-- MATERIALS PROVIDED follows --

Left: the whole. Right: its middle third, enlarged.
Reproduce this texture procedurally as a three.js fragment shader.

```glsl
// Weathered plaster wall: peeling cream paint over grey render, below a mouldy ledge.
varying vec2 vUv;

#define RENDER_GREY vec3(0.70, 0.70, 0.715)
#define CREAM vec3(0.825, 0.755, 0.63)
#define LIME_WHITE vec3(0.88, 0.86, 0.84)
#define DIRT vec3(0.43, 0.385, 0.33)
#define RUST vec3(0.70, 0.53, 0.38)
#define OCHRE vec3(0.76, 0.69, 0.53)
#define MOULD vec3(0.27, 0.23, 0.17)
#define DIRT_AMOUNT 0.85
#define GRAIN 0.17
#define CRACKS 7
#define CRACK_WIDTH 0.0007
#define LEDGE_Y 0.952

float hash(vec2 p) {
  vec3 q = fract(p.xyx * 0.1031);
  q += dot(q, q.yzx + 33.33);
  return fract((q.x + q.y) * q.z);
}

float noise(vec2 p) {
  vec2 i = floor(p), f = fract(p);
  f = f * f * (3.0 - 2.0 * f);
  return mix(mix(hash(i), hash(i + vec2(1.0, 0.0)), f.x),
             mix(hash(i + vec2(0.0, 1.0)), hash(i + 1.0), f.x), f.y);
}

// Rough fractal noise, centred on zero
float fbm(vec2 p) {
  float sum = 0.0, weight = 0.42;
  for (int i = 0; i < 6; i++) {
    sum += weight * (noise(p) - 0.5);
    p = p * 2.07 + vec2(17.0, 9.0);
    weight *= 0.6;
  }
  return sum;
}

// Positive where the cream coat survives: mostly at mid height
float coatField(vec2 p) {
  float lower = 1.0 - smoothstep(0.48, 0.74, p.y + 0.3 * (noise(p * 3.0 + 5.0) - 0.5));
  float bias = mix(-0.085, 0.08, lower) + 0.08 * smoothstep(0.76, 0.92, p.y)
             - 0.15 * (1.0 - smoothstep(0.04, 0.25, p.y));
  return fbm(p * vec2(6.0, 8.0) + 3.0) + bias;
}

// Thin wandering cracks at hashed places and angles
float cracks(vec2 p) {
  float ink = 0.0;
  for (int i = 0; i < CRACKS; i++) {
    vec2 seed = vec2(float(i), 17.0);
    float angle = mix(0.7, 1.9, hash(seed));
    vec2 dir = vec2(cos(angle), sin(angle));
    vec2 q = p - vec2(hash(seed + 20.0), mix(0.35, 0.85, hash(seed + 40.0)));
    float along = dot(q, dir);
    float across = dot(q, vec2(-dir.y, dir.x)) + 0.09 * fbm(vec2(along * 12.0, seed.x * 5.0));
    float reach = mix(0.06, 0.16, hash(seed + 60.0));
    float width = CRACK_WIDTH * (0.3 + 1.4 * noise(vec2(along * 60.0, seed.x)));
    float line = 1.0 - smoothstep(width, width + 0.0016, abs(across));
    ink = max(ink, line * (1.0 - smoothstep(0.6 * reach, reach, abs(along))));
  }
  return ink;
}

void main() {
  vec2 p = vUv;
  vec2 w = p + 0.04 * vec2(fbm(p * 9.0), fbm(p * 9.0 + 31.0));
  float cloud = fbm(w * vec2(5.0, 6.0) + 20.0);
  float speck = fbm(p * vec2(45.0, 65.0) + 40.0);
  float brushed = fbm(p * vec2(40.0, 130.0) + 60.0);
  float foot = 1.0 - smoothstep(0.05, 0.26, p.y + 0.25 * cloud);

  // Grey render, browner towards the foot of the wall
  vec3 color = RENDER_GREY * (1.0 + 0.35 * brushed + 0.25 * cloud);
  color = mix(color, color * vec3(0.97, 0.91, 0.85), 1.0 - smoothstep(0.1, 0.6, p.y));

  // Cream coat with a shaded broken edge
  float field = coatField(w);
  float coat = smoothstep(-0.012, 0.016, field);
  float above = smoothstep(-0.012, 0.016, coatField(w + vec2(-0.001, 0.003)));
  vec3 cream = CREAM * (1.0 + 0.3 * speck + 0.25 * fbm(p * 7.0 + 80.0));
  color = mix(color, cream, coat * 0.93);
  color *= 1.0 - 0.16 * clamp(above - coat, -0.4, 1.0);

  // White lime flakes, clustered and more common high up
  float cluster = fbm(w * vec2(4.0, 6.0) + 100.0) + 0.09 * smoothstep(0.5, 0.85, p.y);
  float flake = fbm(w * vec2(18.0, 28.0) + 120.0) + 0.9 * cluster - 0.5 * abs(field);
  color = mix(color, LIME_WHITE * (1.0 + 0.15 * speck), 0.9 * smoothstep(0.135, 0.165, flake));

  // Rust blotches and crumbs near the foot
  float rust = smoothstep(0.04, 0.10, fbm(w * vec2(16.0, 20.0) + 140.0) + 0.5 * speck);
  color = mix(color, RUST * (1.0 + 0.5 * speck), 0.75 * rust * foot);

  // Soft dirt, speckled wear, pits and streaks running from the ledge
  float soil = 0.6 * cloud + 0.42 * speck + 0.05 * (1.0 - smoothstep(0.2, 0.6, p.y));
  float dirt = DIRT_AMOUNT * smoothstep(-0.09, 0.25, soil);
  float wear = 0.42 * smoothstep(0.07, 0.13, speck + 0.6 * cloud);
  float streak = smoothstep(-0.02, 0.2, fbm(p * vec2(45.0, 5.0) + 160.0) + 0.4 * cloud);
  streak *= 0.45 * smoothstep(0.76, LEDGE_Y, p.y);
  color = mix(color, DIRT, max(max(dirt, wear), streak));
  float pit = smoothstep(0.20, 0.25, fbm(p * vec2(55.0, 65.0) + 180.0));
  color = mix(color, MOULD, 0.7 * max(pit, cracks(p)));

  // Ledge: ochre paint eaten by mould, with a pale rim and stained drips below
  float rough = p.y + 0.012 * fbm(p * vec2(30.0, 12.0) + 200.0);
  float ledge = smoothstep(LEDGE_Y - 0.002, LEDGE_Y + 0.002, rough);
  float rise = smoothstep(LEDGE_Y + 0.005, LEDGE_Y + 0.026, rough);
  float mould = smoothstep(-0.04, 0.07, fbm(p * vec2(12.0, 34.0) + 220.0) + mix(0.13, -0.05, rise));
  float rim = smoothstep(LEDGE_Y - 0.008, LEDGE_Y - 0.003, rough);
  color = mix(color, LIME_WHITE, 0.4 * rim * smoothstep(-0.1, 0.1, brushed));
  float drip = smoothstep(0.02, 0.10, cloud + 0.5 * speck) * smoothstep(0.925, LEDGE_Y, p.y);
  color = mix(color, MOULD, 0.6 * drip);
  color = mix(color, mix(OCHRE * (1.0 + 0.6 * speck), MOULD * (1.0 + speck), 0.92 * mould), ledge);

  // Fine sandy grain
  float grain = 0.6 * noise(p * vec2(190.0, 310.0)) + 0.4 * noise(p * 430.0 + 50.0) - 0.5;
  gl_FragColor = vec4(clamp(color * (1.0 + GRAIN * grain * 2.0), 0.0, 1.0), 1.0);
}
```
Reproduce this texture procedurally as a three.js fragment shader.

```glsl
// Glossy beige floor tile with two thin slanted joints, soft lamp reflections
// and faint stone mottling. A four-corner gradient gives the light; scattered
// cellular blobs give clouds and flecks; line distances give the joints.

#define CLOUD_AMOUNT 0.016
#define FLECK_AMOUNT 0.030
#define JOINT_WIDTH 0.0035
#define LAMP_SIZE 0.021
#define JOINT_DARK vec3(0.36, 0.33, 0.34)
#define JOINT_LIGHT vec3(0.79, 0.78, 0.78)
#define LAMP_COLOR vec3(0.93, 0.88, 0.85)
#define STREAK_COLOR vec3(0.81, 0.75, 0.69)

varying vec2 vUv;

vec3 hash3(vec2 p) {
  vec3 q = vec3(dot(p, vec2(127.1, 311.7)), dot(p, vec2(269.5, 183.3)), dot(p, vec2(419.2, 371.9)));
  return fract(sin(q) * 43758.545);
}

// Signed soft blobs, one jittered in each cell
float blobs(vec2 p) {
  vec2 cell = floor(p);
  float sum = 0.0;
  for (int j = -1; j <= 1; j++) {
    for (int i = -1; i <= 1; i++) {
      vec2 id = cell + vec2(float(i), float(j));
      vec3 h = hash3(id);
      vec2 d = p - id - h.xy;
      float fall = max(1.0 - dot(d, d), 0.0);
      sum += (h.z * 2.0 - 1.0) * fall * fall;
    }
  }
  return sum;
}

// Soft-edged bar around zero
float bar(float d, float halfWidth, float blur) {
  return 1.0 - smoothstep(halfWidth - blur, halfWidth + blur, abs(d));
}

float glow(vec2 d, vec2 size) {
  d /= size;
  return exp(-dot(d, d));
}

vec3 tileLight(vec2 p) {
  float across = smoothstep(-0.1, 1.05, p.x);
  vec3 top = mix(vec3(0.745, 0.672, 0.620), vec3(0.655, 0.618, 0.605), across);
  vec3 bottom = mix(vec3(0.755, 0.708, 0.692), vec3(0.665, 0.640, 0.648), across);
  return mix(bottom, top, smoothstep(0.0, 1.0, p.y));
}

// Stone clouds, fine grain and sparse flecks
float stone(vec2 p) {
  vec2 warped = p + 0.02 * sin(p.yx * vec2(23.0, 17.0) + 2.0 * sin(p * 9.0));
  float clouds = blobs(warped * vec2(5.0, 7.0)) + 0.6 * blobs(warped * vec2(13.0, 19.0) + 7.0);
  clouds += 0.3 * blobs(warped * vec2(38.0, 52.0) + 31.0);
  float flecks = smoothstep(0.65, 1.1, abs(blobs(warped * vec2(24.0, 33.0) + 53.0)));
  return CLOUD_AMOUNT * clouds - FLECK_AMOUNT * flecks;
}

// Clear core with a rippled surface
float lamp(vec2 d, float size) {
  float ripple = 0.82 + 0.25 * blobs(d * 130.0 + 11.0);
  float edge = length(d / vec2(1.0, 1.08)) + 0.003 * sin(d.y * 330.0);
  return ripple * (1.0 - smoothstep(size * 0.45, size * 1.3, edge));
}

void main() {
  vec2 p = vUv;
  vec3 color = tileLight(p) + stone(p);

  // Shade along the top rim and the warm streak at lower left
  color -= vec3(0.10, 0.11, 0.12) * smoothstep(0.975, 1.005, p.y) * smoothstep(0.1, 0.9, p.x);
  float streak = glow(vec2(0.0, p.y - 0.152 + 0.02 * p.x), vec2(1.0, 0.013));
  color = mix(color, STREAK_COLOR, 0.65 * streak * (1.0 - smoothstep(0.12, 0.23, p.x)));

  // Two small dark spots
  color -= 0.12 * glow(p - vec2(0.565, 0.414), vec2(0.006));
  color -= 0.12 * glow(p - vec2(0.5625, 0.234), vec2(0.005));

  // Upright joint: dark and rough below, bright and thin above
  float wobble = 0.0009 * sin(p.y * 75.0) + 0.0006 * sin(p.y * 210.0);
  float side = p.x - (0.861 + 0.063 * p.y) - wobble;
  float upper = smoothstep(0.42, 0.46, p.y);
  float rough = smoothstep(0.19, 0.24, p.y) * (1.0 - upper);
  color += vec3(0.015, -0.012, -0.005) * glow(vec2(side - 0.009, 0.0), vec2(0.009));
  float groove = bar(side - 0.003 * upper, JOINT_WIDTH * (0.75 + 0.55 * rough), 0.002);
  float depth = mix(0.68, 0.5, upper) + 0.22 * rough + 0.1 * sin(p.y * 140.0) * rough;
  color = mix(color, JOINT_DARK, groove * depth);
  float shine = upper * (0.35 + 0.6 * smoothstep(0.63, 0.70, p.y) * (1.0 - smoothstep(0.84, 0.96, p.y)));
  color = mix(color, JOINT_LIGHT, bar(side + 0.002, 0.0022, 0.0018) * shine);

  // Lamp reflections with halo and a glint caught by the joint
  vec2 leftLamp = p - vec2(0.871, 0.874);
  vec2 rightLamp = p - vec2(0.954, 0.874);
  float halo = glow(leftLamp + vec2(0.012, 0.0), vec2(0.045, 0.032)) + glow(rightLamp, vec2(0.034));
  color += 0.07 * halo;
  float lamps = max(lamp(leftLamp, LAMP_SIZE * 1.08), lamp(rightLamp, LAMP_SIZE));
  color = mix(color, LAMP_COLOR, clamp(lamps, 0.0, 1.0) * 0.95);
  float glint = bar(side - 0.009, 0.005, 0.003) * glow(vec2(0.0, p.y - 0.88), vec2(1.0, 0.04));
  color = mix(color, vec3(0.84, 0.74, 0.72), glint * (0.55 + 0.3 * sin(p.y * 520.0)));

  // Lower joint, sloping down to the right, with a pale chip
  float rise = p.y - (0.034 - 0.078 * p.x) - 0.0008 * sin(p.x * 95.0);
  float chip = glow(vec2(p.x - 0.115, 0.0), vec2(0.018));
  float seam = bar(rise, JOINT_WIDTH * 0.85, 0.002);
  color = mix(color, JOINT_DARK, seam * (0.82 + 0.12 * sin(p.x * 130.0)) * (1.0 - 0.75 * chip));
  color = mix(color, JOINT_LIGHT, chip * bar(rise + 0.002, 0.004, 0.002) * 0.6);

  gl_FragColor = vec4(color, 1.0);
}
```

-- MATERIALS PROVIDED concluded --

* _TASK INSTRUCTIONS_
What lines in the data hold the word "foot"? Return them.

* _TASK RESULT_
  float foot = 1.0 - smoothstep(0.05, 0.26, p.y + 0.25 * cloud);
  // Grey render, browner towards the foot of the wall
  // Rust blotches and crumbs near the foot
  color = mix(color, RUST * (1.0 + 0.5 * speck), 0.75 * rust * foot);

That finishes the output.